Gov. Terry McAuliffe’s veto of a photo identification bill was upheld by two Republican lawmakers who maintained that the election measure was flawed. Siding with a solid bloc of Democrats, Delegate Bob Bloxom Jr. left Republicans one vote short of overriding the governor. The freshman lawmaker said requiring that mail-in requests for an absentee ballot be accompanied by a copy of the voter’s photo “wouldn’t solve anything.” Delegate James Edmunds, R-Halifax, also bolted from the party line. “A picture of someone’s photo doesn’t get compared with anything (at the election office.) It could be a picture of anyone,” Bloxom, of Mappsville, told Watchdog.org. McAuliffe made much the same argument.
An army general in Burundi announced on Wednesday that the military had ousted President Pierre Nkurunziza, setting off celebrations in the streets among protesters who had been trying to block the president’s bid for another term. “President Pierre Nkurunziza is removed from office,” Maj. Gen. Godefroid Niyombare said in a broadcast on a radio station in the capital, Bujumbura. In explaining the coup, General Niyombare said the president had killed opponents and protesters, overseen a corrupt government and — by seeking a third term — had disregarded the 2000 peace agreement and the 2005 Constitution to end the country’s civil war.
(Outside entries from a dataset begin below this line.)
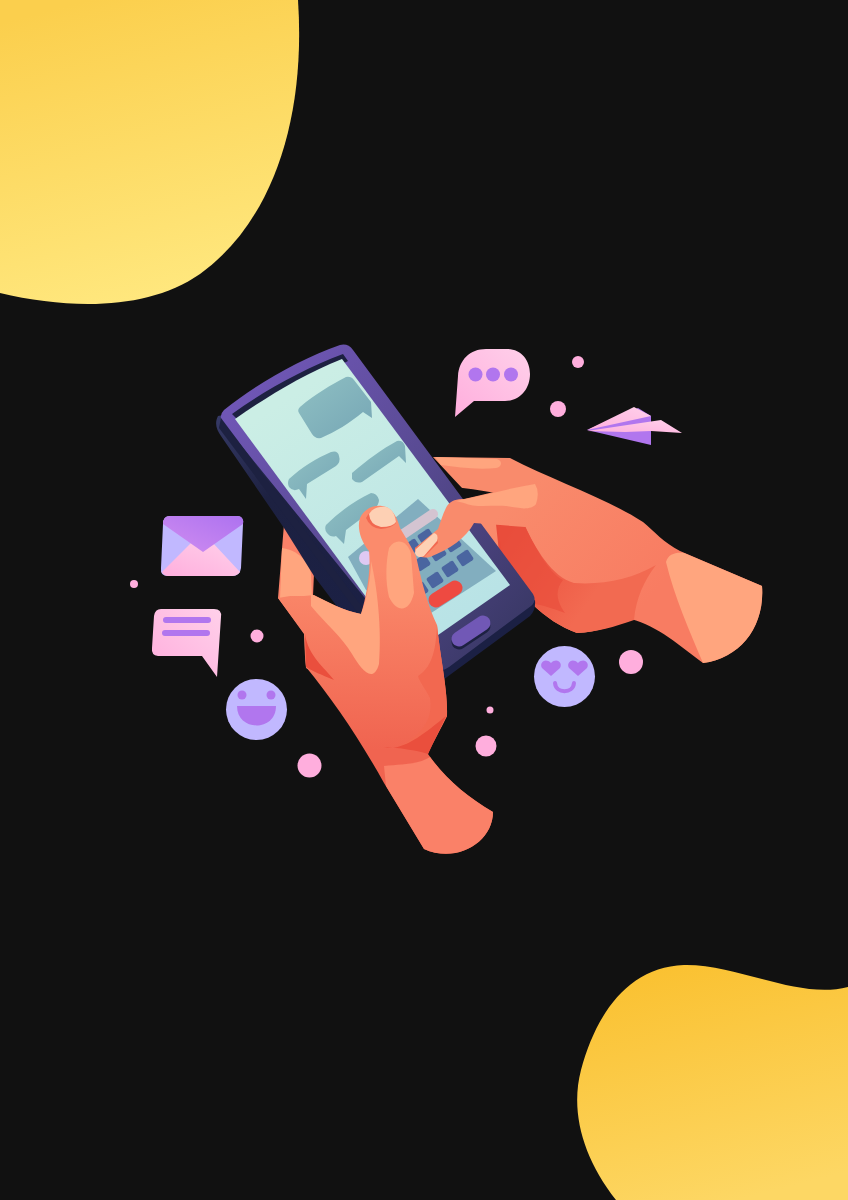
<!DOCTYPE html>
<html lang="en">
<head>
<meta charset="utf-8">
<title>Mobile messaging poster</title>
<style>
:root {
  --night: #111111;
  --pink: #ffaedd;
  --violet: #b176ee;
  --lilac: #c1b8ff;
  --bubble: #82b4bc;
  --key: #4a65a0;
  --skin: #fa8168;
  --skin-light: #ffa57e;
  --skin-deep: #f26850;
  --skin-shadow: #ea4f3d;
  --nail: #fdd0b4;
  --red: #ee4a41;
  --navy: #1d2141;
}
html, body { margin: 0; background: var(--night); overflow: hidden; }
.poster { display: block; width: 848px; height: 1200px; background: var(--night); }
.pink { fill: var(--pink); }
.violet { fill: var(--violet); }
.lilac { fill: var(--lilac); }
.bubble { fill: url(#bubble-fill); }
.key { fill: var(--key); }
.skin { fill: var(--skin); }
.skin-light { fill: var(--skin-light); }
.skin-deep { fill: var(--skin-deep); }
.skin-shadow { fill: var(--skin-shadow); }
.nail { fill: var(--nail); }
</style>
</head>
<body>
<svg class="poster" viewBox="0 0 848 1200" role="img" aria-label="Two hands typing on a phone, surrounded by message icons">
  <defs>
    <linearGradient id="sun-top" x1="0.3" y1="0" x2="0.55" y2="1">
      <stop offset="0" stop-color="#fbcf4d"/><stop offset="1" stop-color="#ffe87f"/>
    </linearGradient>
    <linearGradient id="sun-bottom" x1="0.3" y1="0" x2="0.6" y2="1">
      <stop offset="0" stop-color="#fac131"/><stop offset="1" stop-color="#fdd764"/>
    </linearGradient>
    <linearGradient id="phone-body" gradientUnits="userSpaceOnUse" x1="240" y1="400" x2="510" y2="630">
      <stop offset="0" stop-color="#6f56b5"/><stop offset="0.5" stop-color="#584a92"/><stop offset="1" stop-color="#3b3968"/>
    </linearGradient>
    <linearGradient id="phone-side" gradientUnits="userSpaceOnUse" x1="217" y1="420" x2="350" y2="610">
      <stop offset="0" stop-color="#353965"/><stop offset="0.4" stop-color="#1d2141"/><stop offset="1" stop-color="#1b2044"/>
    </linearGradient>
    <linearGradient id="screen-fill" gradientUnits="userSpaceOnUse" x1="300" y1="390" x2="450" y2="620">
      <stop offset="0" stop-color="#cbeee5"/><stop offset="1" stop-color="#b9e3e6"/>
    </linearGradient>
    <linearGradient id="bubble-fill" x1="0" y1="0" x2="1" y2="1">
      <stop offset="0" stop-color="#8fc0c3"/><stop offset="1" stop-color="#76a6b5"/>
    </linearGradient>
    <linearGradient id="candy" x1="0" y1="1" x2="1" y2="0">
      <stop offset="0" stop-color="#ffaedd"/><stop offset="1" stop-color="#ffd0ea"/>
    </linearGradient>
    <linearGradient id="flap" x1="0" y1="1" x2="1" y2="0">
      <stop offset="0" stop-color="#d08df0"/><stop offset="1" stop-color="#ad72f0"/>
    </linearGradient>
    <linearGradient id="right-palm" gradientUnits="userSpaceOnUse" x1="510" y1="500" x2="640" y2="610">
      <stop offset="0" stop-color="#f98b6c"/><stop offset="1" stop-color="#f87c62"/>
    </linearGradient>
    <linearGradient id="left-palm" gradientUnits="userSpaceOnUse" x1="390" y1="570" x2="385" y2="750">
      <stop offset="0" stop-color="#fb8b6c"/><stop offset="1" stop-color="#f06450"/>
    </linearGradient>
    <linearGradient id="palm-shadow" gradientUnits="userSpaceOnUse" x1="505" y1="540" x2="590" y2="600">
      <stop offset="0" stop-color="#e94b3a"/><stop offset="1" stop-color="#f26a51"/>
    </linearGradient>
    <rect id="keycap" x="-7" y="-6" width="14" height="12" rx="2" transform="rotate(-34)"/>
    <path id="heart" d="M0 8 L-9 0 C-12 -5 -6 -11 0 -5 C6 -11 12 -5 9 0 Z"/>
  </defs>

  <g id="corner-shapes">
    <path fill="url(#sun-top)" d="M0 0 H298 C306 120 272 222 200 274 C148 310 72 310 0 293 Z"/>
    <path fill="url(#sun-bottom)" d="M848 987 C798 1000 738 964 684 965 C628 967 596 1014 581 1070 C570 1112 583 1158 616 1200 H848 Z"/>
  </g>

  <g id="right-hand-behind">
    <path fill="url(#right-palm)" d="M433 457 L510 458 C552 480 606 498 643 522 C654 531 664 543 680 551 L762 586 C765 626 741 658 703 663 C680 646 658 626 631 619 C614 626 597 632 577 633 C560 627 546 617 532 604 L468 530 L462 488 Z"/>
    <path class="skin-light" d="M435 457 L497 459 C503 461 502 467 496 468 C476 470 458 467 441 465 Z"/>
    <path fill="url(#palm-shadow)" d="M496 524 L525 526 C535 548 552 577 574 583 C604 585 632 579 656 565 C644 581 636 598 634 620 C614 627 597 632 577 633 C560 627 546 617 532 604 L500 562 Z"/>
    <path class="skin-shadow" d="M498 526 L525 526 C535 548 549 573 563 580 C555 590 556 600 565 613 C554 609 543 605 534 604 L503 562 Z" opacity="0.7"/>
    <path class="skin-light" d="M666 562 C668 554 676 552 684 553 L762 586 C765 626 741 658 703 663 C690 632 674 596 666 562 Z"/>
    <path fill="#111111" d="M455 487 C470 489 488 491 503 495 L464 500 Z"/>
  </g>

  <g id="left-fingers-behind">
    <path class="skin" d="M284 524 L314 573 L313 596 L365 622 L345 690 L306 668 L304 634 L278 598 Z"/>
    <path class="skin-light" d="M282 548 C297 550 309 561 311 574 L312 598 C305 613 294 609 280 599 Z"/>
  </g>

  <g id="phone">
    <path fill="url(#phone-side)" d="M218 416 C214 424 217 430 221 436 L284 528 L314 576 L366 645 L430 690 L447 677 L530 616 Q536 610 535 600 L420 640 L240 412 Z"/>
    <path fill="url(#phone-body)" d="M224 410 C258 383 300 359 340 345 Q348 343 353 350 L533 594 Q537 601 531 606 L449 667 Q432 678 420 666 L223 423 Q218 416 224 410 Z"/>
    <path fill="#1d2141" d="M232 414 C264 391 303 369 343 354 L348 361 L342 364 L242 424 Z"/>
    <path fill="#1d2141" d="M221 418 L366 612 L360 616 L219 428 Z"/>
    <path fill="url(#screen-fill)" d="M235 419 C268 396 304 374 342 359 L510 585 L428 642 L380 616 Z"/>
    <g id="chat">
      <path class="bubble" d="M300 407 C315 394 331 385 346 377 Q351 376 354 380 L371 402 L372 418 L363 412 C350 423 335 432 321 438 Q315 439 312 434 L299 413 Q297 410 300 407 Z"/>
      <path class="bubble" d="M289 479 C302 467 317 458 331 452 Q338 450 339 456 Q341 462 336 466 L307 484 L306 499 L299 489 Q293 492 289 487 Q287 483 289 479 Z"/>
      <path class="bubble" d="M352 473 C367 460 382 449 397 441 Q403 440 405 446 L406 463 L399 456 L362 482 Q356 484 352 479 Z"/>
      <path class="bubble" d="M326 525 C340 511 356 500 371 493 Q377 493 379 500 Q379 505 374 509 L346 530 L344 544 L336 536 Q331 538 327 533 Q324 529 326 525 Z"/>
    </g>
    <g id="keyboard">
      <path fill="#82aebf" d="M348 557 L418 499 L496 571 L428 615 L366 590 Z"/>
      <path stroke="#d4c4d1" stroke-width="10" stroke-linecap="round" d="M399 537 L433 514"/>
      <circle cx="366" cy="558" r="7" fill="#dfc9f3"/>
      <g class="key">
        <use href="#keycap" x="0" y="0" transform="translate(465 558)"/>
        <use href="#keycap" transform="translate(450 569)"/>
        <use href="#keycap" transform="translate(435 580)"/>
        <use href="#keycap" transform="translate(420 590)"/>
        <use href="#keycap" transform="translate(453 544)"/>
        <use href="#keycap" transform="translate(438 553)"/>
        <use href="#keycap" transform="translate(422 563)"/>
        <use href="#keycap" transform="translate(408 573)"/>
        <use href="#keycap" transform="translate(426 537)"/>
        <use href="#keycap" transform="translate(412 547)"/>
      </g>
      <path stroke="#ee4a41" stroke-width="15" stroke-linecap="round" d="M436 600 L455 588"/>
    </g>
    <path stroke="#1d2141" stroke-width="15" stroke-linecap="round" d="M459 642 L483 626"/>
    <path stroke="#7158b6" stroke-width="15" stroke-linecap="round" d="M459 639 L483 623"/>
  </g>

  <g id="right-thumb">
    <path fill="url(#right-palm)" d="M447 506 C451 500 457 499 464 499 C490 493 513 487 536 483 L552 520 L525 527 L474 523 C466 538 450 549 430 557 C421 559 414 555 415 548 L438 529 C441 521 443 513 447 506 Z"/>
    <path class="skin-light" d="M456 501 C485 495 511 488 535 484 Q540 492 536 504 C531 511 517 508 506 506 C490 505 475 508 464 503 Z"/>
    <path class="skin-deep" d="M415 548 L424 557 L438 543 L436 534 Z"/>
    <path class="nail" d="M416 549 L434 533 Q439 534 437 541 L424 556 Q417 559 415 553 Z"/>
  </g>

  <g id="left-hand">
    <path fill="url(#left-palm)" d="M304 596 L314 595 C328 602 344 611 361 614 C367 594 371 570 369 551 C360 540 357 527 360 518 C364 509 373 505 382 506 C392 507 397 517 400 528 C406 538 412 548 416 556 C422 584 429 609 437 625 C440 657 448 690 447 716 C441 729 433 742 428 754 C444 777 467 797 493 812 C493 842 457 864 424 849 L384 783 C359 738 333 700 306 667 C304 650 305 640 304 633 L278 598 L290 596 Z"/>
    <path class="skin-light" d="M311 594 C328 602 344 611 361 614 C367 599 371 576 371 561 C377 586 382 628 379 664 C373 685 361 669 352 654 C342 637 325 623 311 606 Z"/>
    <path class="skin-light" d="M389 548 C396 537 408 541 411 554 L414 593 C409 614 396 612 389 597 C385 581 386 561 389 548 Z"/>
    <path class="skin-deep" d="M437 625 C440 657 448 690 447 716 L432 744 C420 750 410 748 401 746 C425 732 433 717 430 698 C425 688 419 681 418 676 C434 666 436 645 437 625 Z"/>
    <path class="skin-shadow" d="M305 634 C308 656 325 668 334 680 C320 674 314 672 306 667 Z"/>
    <path class="skin-shadow" d="M384 747 C402 752 424 734 446 716 L428 754 C415 750 400 748 384 747 Z"/>
    <path class="skin" d="M384 766 C402 764 417 765 430 757 C446 779 467 797 493 812 C493 842 457 864 424 849 L386 786 Z"/>
    <path class="skin-deep" d="M366 518 C370 511 376 508 382 507 C390 508 394 514 396 523 Q392 528 381 529 Q370 528 366 518 Z"/>
    <path class="nail" d="M369 514 C373 508 379 506 386 507 C393 509 395 516 396 522 Q393 527 381 527 Q370 525 369 514 Z"/>
  </g>

  <g id="typing-bubble">
    <path fill="url(#candy)" d="M486 349 H507 C521 349 530 360 530 374 C530 389 520 401 505 401 H474 L455 417 L458 376 C459 360 470 349 486 349 Z"/>
    <g class="violet"><circle cx="475.5" cy="374.5" r="7"/><circle cx="493" cy="374.5" r="7"/><circle cx="511" cy="374.5" r="7"/></g>
  </g>

  <g id="paper-plane">
    <path class="violet" d="M587 430 L638 408 L651 416 V445 Z"/>
    <path fill="url(#candy)" d="M587 430 L634 407 L651 416 Z"/>
    <path fill="url(#candy)" d="M587 431 L661 420 L682 433 L651 431 L625 432 Z"/>
  </g>

  <g id="envelope">
    <path class="lilac" d="M170 516 H237 Q244 516 243 524 L241 568 Q240 576 232 576 H168 Q160 576 161 568 L163 524 Q163 516 170 516 Z"/>
    <path fill="url(#candy)" d="M162 572 L192 542 Q202 549 212 542 L240 572 Q237 576 232 576 H168 Q164 576 162 572 Z"/>
    <path fill="url(#flap)" d="M163 524 Q163 516 170 516 H237 Q244 516 243 524 L203 552 Z"/>
  </g>

  <g id="text-bubble">
    <path fill="url(#candy)" d="M161 609 H214 Q222 609 221 617 L217 677 L202 656 H158 Q151 655 152 648 L154 616 Q155 609 161 609 Z"/>
    <path stroke="#b176ee" stroke-width="6" stroke-linecap="round" d="M166 620 H208 M165 633 H207"/>
  </g>

  <g id="laughing-face">
    <circle class="lilac" cx="256.500" cy="709.5" r="30.500"/>
    <circle class="violet" cx="242" cy="695" r="4.500"/>
    <circle class="violet" cx="271" cy="695" r="4.500"/>
    <path class="violet" d="M237 706 H276 C276 732 237 732 237 706 Z"/>
  </g>

  <g id="loving-face">
    <circle class="lilac" cx="564.500" cy="676.5" r="30.500"/>
    <use class="violet" href="#heart" transform="translate(551 668)"/>
    <use class="violet" href="#heart" transform="translate(578 668)"/>
    <path fill="none" stroke="#b176ee" stroke-width="4" stroke-linecap="round" d="M555 683 C556 694 573 694 574 683"/>
  </g>

  <g id="dots" class="pink">
    <circle cx="578" cy="362" r="6"/>
    <circle cx="558" cy="409" r="8"/>
    <circle cx="134" cy="584" r="4"/>
    <circle cx="257" cy="636" r="6.500"/>
    <circle cx="309.500" cy="765.5" r="12"/>
    <circle cx="490" cy="710" r="3.500"/>
    <circle cx="486" cy="746" r="10.500"/>
    <circle cx="631" cy="662" r="12"/>
  </g>
</svg>
</body>
</html>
Ethiopian opposition groups are accusing the government of harassing their members and carrying out illegal detentions ahead of the May 24 elections. Yonathan Tesfaye, spokesman for the Blue Party, told The Associated Press this week that some party members are being beaten, especially in the southern region. He said his party may boycott the elections. “If the current level of harassment and detention along with the problem in registering our observers continues, we might be forced to consider exiting from the election process,” he said.
An opposition coalition challenging the governing party and the racial politics that have long dominated in Guyana said Tuesday it appeared to have won national elections, though official results had not been released. The leader of the Partnership for National Unity-Alliance for Change told reporters the coalition’s own tabulation of publicly available results from nearly all polling stations gave it a substantial lead over the governing People’s Progressive Party. Opposition candidates for Parliament had more than 180,000 votes, compared to nearly 130,000 for the ruling party, David Granger, a retired army general who leads the coalition, said at a news conference in the capital. “There is no way that the PPP can close this gap that we have opened up,” Granger said
Voters in the Republic of Ireland will take part in a historic vote next week allowing the public to decide if same sex marriage can be allowed in a traditionally Catholic country, Neil Markey writes. The referendum has seen a bitter battle between religious conservative organisations and a younger generation, who worry about the nation’s perception globally if it fails to pass. If the referendum is passed married same-sex couples will be recognised as a family and entitled to the same Constitutional protection as opposite sex couples. The vote comes almost twenty two years after homosexuality was decriminalised in the country and more than four years after a Civil Partnership Bill came into effect.
United Kingdom: Online voting is convenient, but if the results aren’t verifiable it’s not worth the risk | The Conversation
In one of the most fiercely contested elections in years, the turnout of the 2015 British general election was still stubbornly low at 66.1% – only a single percentage point more than in 2010, and still around 10 points lower than the ranges common before the 1990s. There has been all manner of hand-wringing about how to improve voter engagement and turnout. Considering the huge range of things we now do online, why not voting too? A Lodestone political survey suggested that 60% of respondents said they would vote if they could do so online, and this rose to around 80% among those aged 18-35. As recently as this year, the speaker of the House of Commons called for a secure online voting system by 2020. But designing a secure way to vote online is hard. An electronic voting system has to be transparent enough that the declared outcome is fully verifiable, yet still protect the anonymity of the secret ballot in order to prevent the possibility of voter coercion.